* [Task prompt]: Your task is to write out the complete listing exactly as it is shown.

* [Exercise data]:
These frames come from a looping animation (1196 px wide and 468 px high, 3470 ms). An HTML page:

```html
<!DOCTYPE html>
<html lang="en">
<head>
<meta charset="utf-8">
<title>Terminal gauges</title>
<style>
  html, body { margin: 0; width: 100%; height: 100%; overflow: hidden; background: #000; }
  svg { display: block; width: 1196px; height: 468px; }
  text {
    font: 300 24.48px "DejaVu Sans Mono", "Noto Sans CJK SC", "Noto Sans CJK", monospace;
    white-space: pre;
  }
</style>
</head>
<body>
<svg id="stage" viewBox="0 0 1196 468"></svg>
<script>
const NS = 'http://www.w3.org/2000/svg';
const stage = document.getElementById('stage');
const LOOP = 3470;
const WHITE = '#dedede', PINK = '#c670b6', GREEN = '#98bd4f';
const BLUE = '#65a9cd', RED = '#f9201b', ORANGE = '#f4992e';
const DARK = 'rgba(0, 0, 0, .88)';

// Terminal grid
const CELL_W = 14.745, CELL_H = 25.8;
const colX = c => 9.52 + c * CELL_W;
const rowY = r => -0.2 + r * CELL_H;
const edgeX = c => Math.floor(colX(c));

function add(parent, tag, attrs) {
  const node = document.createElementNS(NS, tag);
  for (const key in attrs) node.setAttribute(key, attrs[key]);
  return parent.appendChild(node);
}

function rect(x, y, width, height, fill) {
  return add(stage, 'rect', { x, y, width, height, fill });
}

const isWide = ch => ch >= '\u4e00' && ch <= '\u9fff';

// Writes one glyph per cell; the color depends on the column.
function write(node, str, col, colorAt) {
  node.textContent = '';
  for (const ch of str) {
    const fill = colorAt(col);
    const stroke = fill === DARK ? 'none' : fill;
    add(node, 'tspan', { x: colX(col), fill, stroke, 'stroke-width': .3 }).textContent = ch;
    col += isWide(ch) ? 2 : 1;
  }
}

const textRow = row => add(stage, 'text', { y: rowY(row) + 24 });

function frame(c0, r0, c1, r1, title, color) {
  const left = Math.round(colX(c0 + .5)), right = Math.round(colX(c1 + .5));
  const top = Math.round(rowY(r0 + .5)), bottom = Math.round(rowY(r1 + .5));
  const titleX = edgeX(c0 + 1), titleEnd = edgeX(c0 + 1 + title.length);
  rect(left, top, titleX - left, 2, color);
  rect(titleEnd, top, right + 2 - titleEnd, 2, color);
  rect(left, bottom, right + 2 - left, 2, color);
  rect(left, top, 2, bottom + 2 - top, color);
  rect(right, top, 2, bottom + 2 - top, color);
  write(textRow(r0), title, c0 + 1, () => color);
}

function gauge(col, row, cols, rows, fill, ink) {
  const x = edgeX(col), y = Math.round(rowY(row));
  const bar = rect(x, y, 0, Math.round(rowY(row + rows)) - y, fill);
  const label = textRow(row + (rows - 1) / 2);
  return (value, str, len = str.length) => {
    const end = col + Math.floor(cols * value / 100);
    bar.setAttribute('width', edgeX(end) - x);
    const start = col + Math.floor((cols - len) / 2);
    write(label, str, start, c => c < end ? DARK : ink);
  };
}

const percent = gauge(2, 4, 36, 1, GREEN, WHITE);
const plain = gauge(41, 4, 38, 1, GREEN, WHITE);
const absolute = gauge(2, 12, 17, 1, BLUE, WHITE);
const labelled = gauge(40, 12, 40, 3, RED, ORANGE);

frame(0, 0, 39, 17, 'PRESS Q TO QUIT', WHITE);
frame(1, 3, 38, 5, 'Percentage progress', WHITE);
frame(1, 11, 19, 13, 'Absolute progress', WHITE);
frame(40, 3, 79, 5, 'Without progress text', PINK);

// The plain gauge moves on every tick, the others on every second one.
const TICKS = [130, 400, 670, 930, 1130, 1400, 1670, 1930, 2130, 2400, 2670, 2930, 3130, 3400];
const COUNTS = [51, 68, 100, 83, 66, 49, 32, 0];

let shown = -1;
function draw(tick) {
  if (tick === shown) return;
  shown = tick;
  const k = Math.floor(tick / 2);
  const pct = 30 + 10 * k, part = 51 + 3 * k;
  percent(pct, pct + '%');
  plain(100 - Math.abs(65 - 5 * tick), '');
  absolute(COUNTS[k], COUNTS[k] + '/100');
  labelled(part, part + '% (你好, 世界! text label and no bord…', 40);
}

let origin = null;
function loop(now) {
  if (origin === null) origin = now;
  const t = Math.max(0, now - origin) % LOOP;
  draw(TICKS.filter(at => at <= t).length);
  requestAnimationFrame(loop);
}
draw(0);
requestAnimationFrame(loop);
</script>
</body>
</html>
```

* [Result]:
These frames come from a looping animation (1196 px wide and 468 px high, 3470 ms). An HTML page:

```html
<!DOCTYPE html>
<html lang="en">
<head>
<meta charset="utf-8">
<title>Terminal gauges</title>
<style>
  html, body { margin: 0; width: 100%; height: 100%; overflow: hidden; background: #000; }
  svg { display: block; width: 1196px; height: 468px; }
  text {
    font: 300 24.48px "DejaVu Sans Mono", "Noto Sans CJK SC", "Noto Sans CJK", monospace;
    white-space: pre;
  }
</style>
</head>
<body>
<svg id="stage" viewBox="0 0 1196 468"></svg>
<script>
const NS = 'http://www.w3.org/2000/svg';
const stage = document.getElementById('stage');
const LOOP = 3470;
const WHITE = '#dedede', PINK = '#c670b6', GREEN = '#98bd4f';
const BLUE = '#65a9cd', RED = '#f9201b', ORANGE = '#f4992e';
const DARK = 'rgba(0, 0, 0, .88)';

// Terminal grid
const CELL_W = 14.745, CELL_H = 25.8;
const colX = c => 9.52 + c * CELL_W;
const rowY = r => -0.2 + r * CELL_H;
const edgeX = c => Math.floor(colX(c));

function add(parent, tag, attrs) {
  const node = document.createElementNS(NS, tag);
  for (const key in attrs) node.setAttribute(key, attrs[key]);
  return parent.appendChild(node);
}

function rect(x, y, width, height, fill) {
  return add(stage, 'rect', { x, y, width, height, fill });
}

const isWide = ch => ch >= '\u4e00' && ch <= '\u9fff';

// Writes one glyph per cell; the color depends on the column.
function write(node, str, col, colorAt) {
  node.textContent = '';
  for (const ch of str) {
    const fill = colorAt(col);
    const stroke = fill === DARK ? 'none' : fill;
    add(node, 'tspan', { x: colX(col), fill, stroke, 'stroke-width': .3 }).textContent = ch;
    col += isWide(ch) ? 2 : 1;
  }
}

const textRow = row => add(stage, 'text', { y: rowY(row) + 24 });

function frame(c0, r0, c1, r1, title, color) {
  const left = Math.round(colX(c0 + .5)), right = Math.round(colX(c1 + .5));
  const top = Math.round(rowY(r0 + .5)), bottom = Math.round(rowY(r1 + .5));
  const titleX = edgeX(c0 + 1), titleEnd = edgeX(c0 + 1 + title.length);
  rect(left, top, titleX - left, 2, color);
  rect(titleEnd, top, right + 2 - titleEnd, 2, color);
  rect(left, bottom, right + 2 - left, 2, color);
  rect(left, top, 2, bottom + 2 - top, color);
  rect(right, top, 2, bottom + 2 - top, color);
  write(textRow(r0), title, c0 + 1, () => color);
}

function gauge(col, row, cols, rows, fill, ink) {
  const x = edgeX(col), y = Math.round(rowY(row));
  const bar = rect(x, y, 0, Math.round(rowY(row + rows)) - y, fill);
  const label = textRow(row + (rows - 1) / 2);
  return (value, str, len = str.length) => {
    const end = col + Math.floor(cols * value / 100);
    bar.setAttribute('width', edgeX(end) - x);
    const start = col + Math.floor((cols - len) / 2);
    write(label, str, start, c => c < end ? DARK : ink);
  };
}

const percent = gauge(2, 4, 36, 1, GREEN, WHITE);
const plain = gauge(41, 4, 38, 1, GREEN, WHITE);
const absolute = gauge(2, 12, 17, 1, BLUE, WHITE);
const labelled = gauge(40, 12, 40, 3, RED, ORANGE);

frame(0, 0, 39, 17, 'PRESS Q TO QUIT', WHITE);
frame(1, 3, 38, 5, 'Percentage progress', WHITE);
frame(1, 11, 19, 13, 'Absolute progress', WHITE);
frame(40, 3, 79, 5, 'Without progress text', PINK);

// The plain gauge moves on every tick, the others on every second one.
const TICKS = [130, 400, 670, 930, 1130, 1400, 1670, 1930, 2130, 2400, 2670, 2930, 3130, 3400];
const COUNTS = [51, 68, 100, 83, 66, 49, 32, 0];

let shown = -1;
function draw(tick) {
  if (tick === shown) return;
  shown = tick;
  const k = Math.floor(tick / 2);
  const pct = 30 + 10 * k, part = 51 + 3 * k;
  percent(pct, pct + '%');
  plain(100 - Math.abs(65 - 5 * tick), '');
  absolute(COUNTS[k], COUNTS[k] + '/100');
  labelled(part, part + '% (你好, 世界! text label and no bord…', 40);
}

let origin = null;
function loop(now) {
  if (origin === null) origin = now;
  const t = Math.max(0, now - origin) % LOOP;
  draw(TICKS.filter(at => at <= t).length);
  requestAnimationFrame(loop);
}
draw(0);
requestAnimationFrame(loop);
</script>
</body>
</html>
```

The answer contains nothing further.